> _Data excerpts_
==========
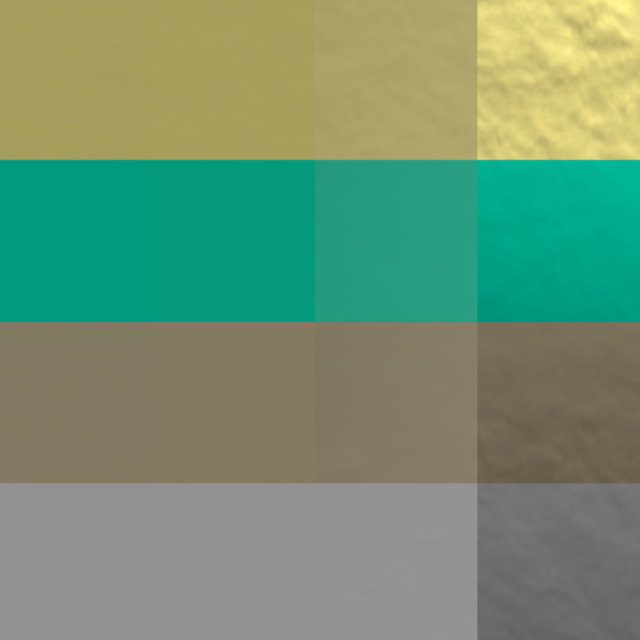
Give the GLSL for this background, as a WebGL 2 fragment shader.

```glsl
#version 300 es
precision highp float;

uniform vec2 u_resolution;
out vec4 fragColor;

float hash(vec2 p) {
    p = fract(p * vec2(0.1731, 0.3197));
    p += dot(p, p.yx + 31.7);
    return fract((p.x + p.y) * p.x * 17.3);
}

float valueNoise(vec2 p) {
    vec2 cell = floor(p);
    vec2 f = fract(p);
    f = f * f * (3.0 - 2.0 * f);
    float low = mix(hash(cell), hash(cell + vec2(1.0, 0.0)), f.x);
    float high = mix(hash(cell + vec2(0.0, 1.0)), hash(cell + 1.0), f.x);
    return mix(low, high, f.y);
}

float fbm(vec2 p) {
    float sum = 0.0;
    float amplitude = 0.5;
    for (int i = 0; i < 4; i++) {
        sum += amplitude * valueNoise(p);
        p = mat2(1.6, 1.2, -1.2, 1.6) * p + 7.3;
        amplitude *= 0.5;
    }
    return sum;
}

// Slope of a crumpled surface, lit from the upper left
float relief(vec2 uv) {
    vec2 p = mat2(0.8, 0.6, -0.6, 0.8) * uv * vec2(17.0, 20.0);
    p += 0.8 * fbm(uv * 9.0 + 3.0);
    return fbm(p) - fbm(p + vec2(0.1, -0.25));
}

float edge(float at, float x, float softness) {
    return smoothstep(at - softness, at + softness, x);
}

// Picks one of four row values, listed from top to bottom
vec3 pickRow(vec3 a, vec3 b, vec3 c, vec3 d, vec3 cuts) {
    return mix(mix(mix(a, b, cuts.x), c, cuts.y), d, cuts.z);
}

void main() {
    vec2 uv = gl_FragCoord.xy / u_resolution;
    float depth = 1.0 - uv.y;
    float soft = max(0.0016, 0.7 / u_resolution.y);

    // Row and column boundaries
    const vec3 rowEdges = vec3(0.25, 0.503, 0.755);
    vec3 cuts = vec3(edge(rowEdges.x, depth, soft),
                     edge(rowEdges.y, depth, soft),
                     edge(rowEdges.z, depth, soft));
    float firstStep = edge(0.238, uv.x, 0.003);
    float middle = edge(0.492, uv.x, soft);
    float right = edge(0.746, uv.x, soft);

    // Flat, veiled and lit versions of each row
    vec3 flatColor = pickRow(vec3(0.650, 0.618, 0.365), vec3(0.010, 0.600, 0.485),
                             vec3(0.508, 0.475, 0.382), vec3(0.570), cuts);
    vec3 veilColor = pickRow(vec3(0.675, 0.640, 0.415), vec3(0.150, 0.610, 0.503),
                             vec3(0.516, 0.480, 0.392), vec3(0.574), cuts);
    vec3 litColor = pickRow(vec3(0.850, 0.800, 0.480), vec3(0.000, 0.650, 0.535),
                            vec3(0.443, 0.410, 0.328), vec3(0.430), cuts);
    flatColor += firstStep * vec3(0.008, 0.002, -0.003);
    veilColor += 0.10 * (uv.x - 0.62) * (1.0 - cuts.z);

    // Light falls off down each row of the right column
    float rowTop = dot(cuts, vec3(0.25, 0.253, 0.252));
    float fall = clamp((depth - rowTop) / 0.25, 0.0, 1.0);
    float falloff = pickRow(vec3(0.07), vec3(0.17), vec3(0.14), vec3(0.13), cuts).x;
    litColor *= 1.0 + falloff * (0.5 - fall) + 0.16 * (uv.x - 0.873) * (1.0 - cuts.y);

    vec3 color = mix(mix(flatColor, veilColor, middle), litColor, right);

    // Crumpled texture, strongest in the lit column
    float rowRelief = pickRow(vec3(0.65), vec3(0.13), vec3(0.12 + 0.3 * fall),
                              vec3(0.26), cuts).x;
    float columnRelief = mix(mix(0.06, 0.18, middle), 1.0, right);
    color *= 1.0 + relief(uv) * rowRelief * columnRelief;

    // Faint tinted fringe below the green row
    float below = depth - rowEdges.y;
    float ripple = cos((below - 0.007) * 290.0) * exp(-75.0 * max(below, 0.0));
    float fringe = ripple * cuts.y * (1.0 - cuts.z) * mix(1.0, 0.5, right);
    color += fringe * vec3(0.060, -0.022, 0.020);

    fragColor = vec4(clamp(color, 0.0, 1.0), 1.0);
}
```
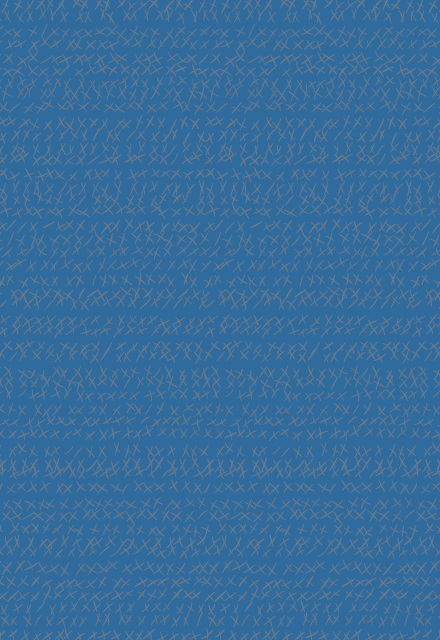
This pattern is drawn by a Shadertoy shader. Its source:

```glsl
// Rows of small hand-drawn grey crosses hatched over a flat blue ground.

const vec3 BLUE = vec3(0.19, 0.42, 0.62);
const vec3 GREY = vec3(0.44, 0.48, 0.53);
const vec2 PITCH = vec2(0.018, 0.0205); // cell size, canvas height = 1

// Four random values in 0..1 per cell
vec4 hash4(vec2 cell) {
    vec4 h = fract(cell.xyxy * vec4(0.1031, 0.1030, 0.0973, 0.1099) + 0.137);
    h += dot(h, h.wzxy + 33.33);
    return fract((h.xxyz + h.yzzw) * h.zywx);
}

// Signed distance to a slightly bowed pen stroke with thinning ends
float strokeDistance(vec2 p, float angle, float halfLength, float bow, float halfWidth) {
    float c = cos(angle), s = sin(angle);
    vec2 q = vec2(c * p.x + s * p.y, c * p.y - s * p.x);
    float along = min(abs(q.x) / halfLength, 1.0);
    q.y += bow * (along * along - 0.3);
    float beyond = max(abs(q.x) - halfLength, 0.0);
    return length(vec2(beyond, q.y)) - halfWidth * (1.0 - 0.35 * along * along);
}

// Antialiased ink coverage, one pixel wide edge
float ink(float d) {
    return clamp(0.5 - d * iResolution.y, 0.0, 1.0);
}

void mainImage(out vec4 fragColor, in vec2 fragCoord) {
    vec2 p = fragCoord / iResolution.y;
    float baseRow = floor(p.y / PITCH.y);
    float coverage = 0.0;

    for (int j = -1; j <= 1; j++) {
        // Each row has its own height, shift, lean and pen weight
        float row = baseRow + float(j);
        vec4 rowRnd = hash4(vec2(row, 71.0));
        vec4 rowPen = hash4(vec2(row, 137.0));
        float shift = rowRnd.x;
        float baseCol = floor(p.x / PITCH.x - shift);

        for (int i = -1; i <= 1; i++) {
            // The random values repeat every 18 columns
            float col = baseCol + float(i);
            vec2 cell = vec2(mod(col, 18.0), row);
            vec4 a = hash4(cell + 11.0);
            vec4 b = hash4(cell + 213.0);
            vec4 c = hash4(cell + 419.0);

            vec2 center = vec2(col + 0.5 + shift, row + 0.5 + 0.45 * (rowRnd.y - 0.5));
            center += vec2(0.45, 0.28) * (a.xy - 0.5);
            vec2 q = p - center * PITCH;
            float sway = 0.12 * sin(cell.x * 0.7 + row * 1.9) + 0.08 * sin(cell.x * 1.4 - row);

            // Heavier stroke rising to the right
            float rise = 0.88 + 0.5 * (rowRnd.z - 0.5) + 0.4 * (a.z - 0.5) + sway;
            float riseWidth = 0.00065 + 0.00055 * rowPen.x * a.w + 0.0002 * b.x;
            float riseLength = 0.0082 + 0.003 * rowPen.y + 0.003 * (b.y - 0.5);
            float d = strokeDistance(q, rise, riseLength, 0.003 * (b.z - 0.5), riseWidth);
            coverage = max(coverage, ink(d));

            // Lighter stroke falling to the right, now and then left out
            if (c.w > 0.06) {
                float fall = -0.93 + 0.5 * (rowRnd.w - 0.5) + 0.45 * (b.w - 0.5) + sway;
                float fallLength = 0.0062 + 0.0035 * rowPen.z + 0.003 * (c.x - 0.5);
                vec2 offset = 0.005 * (c.yz - 0.5);
                float e = strokeDistance(q - offset, fall, fallLength,
                                         0.004 * (a.w - 0.5), 0.0006 + 0.0004 * c.x);
                coverage = max(coverage, ink(e));
            }
        }
    }

    fragColor = vec4(mix(BLUE, GREY, coverage), 1.0);
}
```
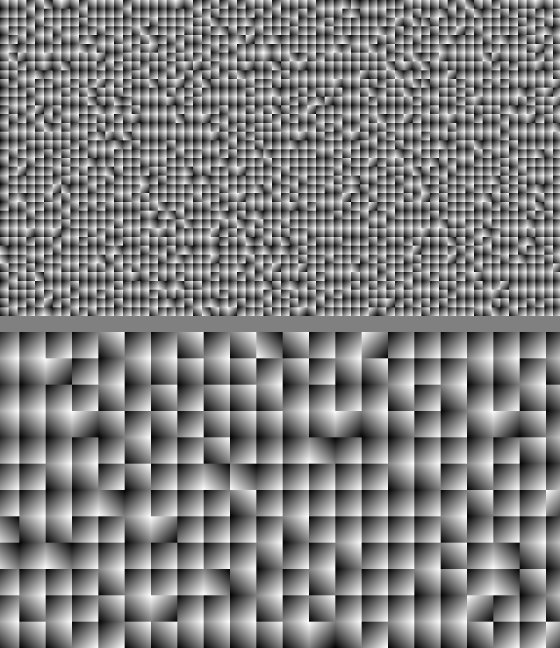
Top: the whole. Bottom: its middle third, enlarged.
A Shadertoy shader for this pattern:

```glsl
// A grid of 64 by 36 square tiles, each shaded by a diagonal grey ramp from a
// dark corner to a light one. Hashed mirroring of the ramps joins some
// neighbours into longer soft blocks and leaves hard steps between the others.

const float ROWS = 36.0;            // tiles down; 64 across at 16:9
const float ROW_FLIP = 0.35;        // share of rows mirrored vertically
const float CELL_FLIP = 0.27;       // share of tiles that depart from their row
const float SIDE_FLIP = 0.08;       // share of tiles mirrored horizontally
const int SAMPLES = 3;              // subsamples per pixel side

// Sine-free hash of a lattice point to 0..1
float hash21(vec2 p) {
    vec3 q = fract(p.xyx * vec3(0.1031, 0.1030, 0.0973));
    q += dot(q, q.yzx + 33.33);
    return fract((q.x + q.y) * q.z);
}

// 1 with the given probability, otherwise 0
float chance(vec2 cell, float probability) {
    return 1.0 - step(probability, hash21(cell));
}

// Mirrors a 0..1 coordinate where flip is 1
float mirror(float x, float flip) {
    return mix(x, 1.0 - x, flip);
}

// Grey value of the tiling; p is measured in tiles
float tileShade(vec2 p) {
    vec2 cell = floor(p);
    vec2 local = fract(p);

    float rowFlip = chance(vec2(71.0, cell.y + 13.0), ROW_FLIP);
    float cellFlip = chance(cell + vec2(5.0, 97.0), CELL_FLIP);
    float sideFlip = chance(cell + vec2(151.0, 29.0), SIDE_FLIP);

    // Dark at the upper left until mirrored
    float across = mirror(local.x, sideFlip);
    float down = mirror(1.0 - local.y, abs(rowFlip - cellFlip));
    return 0.5 * (across + down);
}

// Box-filtered shade over one pixel
float smoothShade(vec2 pixel, float tilesPerPixel) {
    float total = 0.0;
    for (int j = 0; j < SAMPLES; j++) {
        for (int i = 0; i < SAMPLES; i++) {
            vec2 offset = (vec2(i, j) + 0.5) / float(SAMPLES) - 0.5;
            total += tileShade((pixel + offset) * tilesPerPixel);
        }
    }
    return total / float(SAMPLES * SAMPLES);
}

void mainImage(out vec4 fragColor, in vec2 fragCoord) {
    float shade = smoothShade(fragCoord, ROWS / iResolution.y);
    fragColor = vec4(vec3(shade), 1.0);
}
```
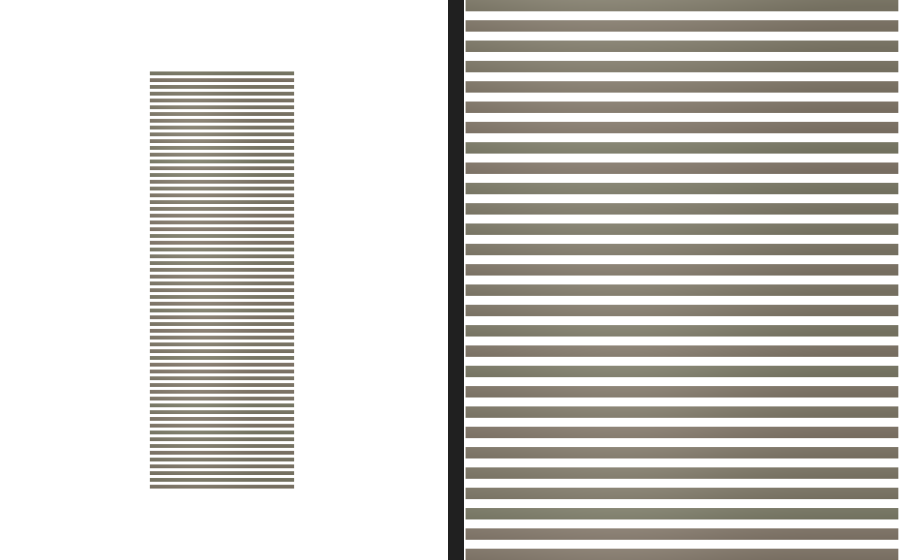
Left: the whole. Right: its middle third, enlarged.
Write a WebGL 2 fragment shader that draws this pattern.

```glsl
#version 300 es
precision highp float;
// A tall panel of thin horizontal slats, centred on white.
// Each slat is the nearest bar of an even stack; a soft sheen, wrapping
// gradient noise and a small tint per slat vary the grey-olive tone.

#define COUNT 62.0                       // slats, bottom to top
#define THICK 0.0068                     // slat height
#define PANEL_MIN vec2(0.3345, 0.1276)   // lower left corner
#define PANEL_MAX vec2(0.6565, 0.8724)   // upper right corner
#define DARK vec3(0.455, 0.435, 0.375)
#define LIGHT vec3(0.565, 0.545, 0.485)
#define TINT 0.012                       // green-brown shift per slat
#define GRAIN 0.22                       // strength of tone noise
#define NOISE_CELLS vec2(6.0, 5.0)       // whole cells, so noise wraps

uniform vec2 u_resolution;
out vec4 fragColor;

float hash(vec2 p) {
  vec3 q = fract(p.xyx * vec3(0.1031, 0.1030, 0.0973));
  q += dot(q, q.yzx + 33.33);
  return fract((q.x + q.y) * q.z);
}

vec2 gradient(vec2 cell) {
  float angle = 6.28318 * hash(mod(cell, NOISE_CELLS) + 7.0);
  return vec2(cos(angle), sin(angle));
}

float gradientNoise(vec2 p) {
  vec2 i = floor(p), f = fract(p);
  vec2 u = f * f * f * (f * (f * 6.0 - 15.0) + 10.0);
  vec2 e = vec2(1.0, 0.0);
  float low = mix(dot(gradient(i), f),
                  dot(gradient(i + e), f - e), u.x);
  float high = mix(dot(gradient(i + e.yx), f - e.yx),
                   dot(gradient(i + 1.0), f - 1.0), u.x);
  return mix(low, high, u.y);
}

// Share of a pixel inside an edge at signed distance d.
float coverage(float d, float pixel) {
  return clamp(0.5 - d / pixel, 0.0, 1.0);
}

void main() {
  vec2 uv = gl_FragCoord.xy / u_resolution;
  vec2 pixel = 1.0 / u_resolution;
  vec2 panel = (uv - PANEL_MIN) / (PANEL_MAX - PANEL_MIN);

  // Nearest slat and its mask
  float pitch = (PANEL_MAX.y - PANEL_MIN.y - THICK) / (COUNT - 1.0);
  float first = PANEL_MIN.y + 0.5 * THICK;
  float slat = clamp(round((uv.y - first) / pitch), 0.0, COUNT - 1.0);
  float offset = uv.y - first - slat * pitch;
  float mask = coverage(abs(offset) - 0.5 * THICK, pixel.y);
  float halfWidth = 0.5 * (PANEL_MAX.x - PANEL_MIN.x);
  float middle = 0.5 * (PANEL_MAX.x + PANEL_MIN.x);
  mask *= coverage(abs(uv.x - middle) - halfWidth, pixel.x);

  // Sheen left of centre, fading toward the panel's ends
  float sheenX = (panel.x - 0.34 - 0.08 * (0.5 - panel.y)) / 0.32;
  float sheen = exp(-sheenX * sheenX);
  float ends = smoothstep(0.0, 0.25, panel.y) * smoothstep(1.0, 0.88, panel.y);
  float tone = 0.08 + 0.62 * sheen * mix(0.3, 1.0, ends);
  tone += GRAIN * gradientNoise(uv * NOISE_CELLS);

  // Slightly darker lower edge, lighter upper face
  tone += 0.3 * clamp(offset / THICK, -0.5, 0.5);

  vec3 color = mix(DARK, LIGHT, clamp(tone, 0.0, 1.0));
  color += TINT * (2.0 * hash(vec2(slat, 3.0)) - 1.0) * vec3(-1.0, 0.7, -0.3);
  fragColor = vec4(mix(vec3(1.0), color, mask), 1.0);
}
```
==========
> _Task statement_
Check each line of the listing above for the word "depth". Then state how many lines have it, and nothing further.

> _Written solution_
6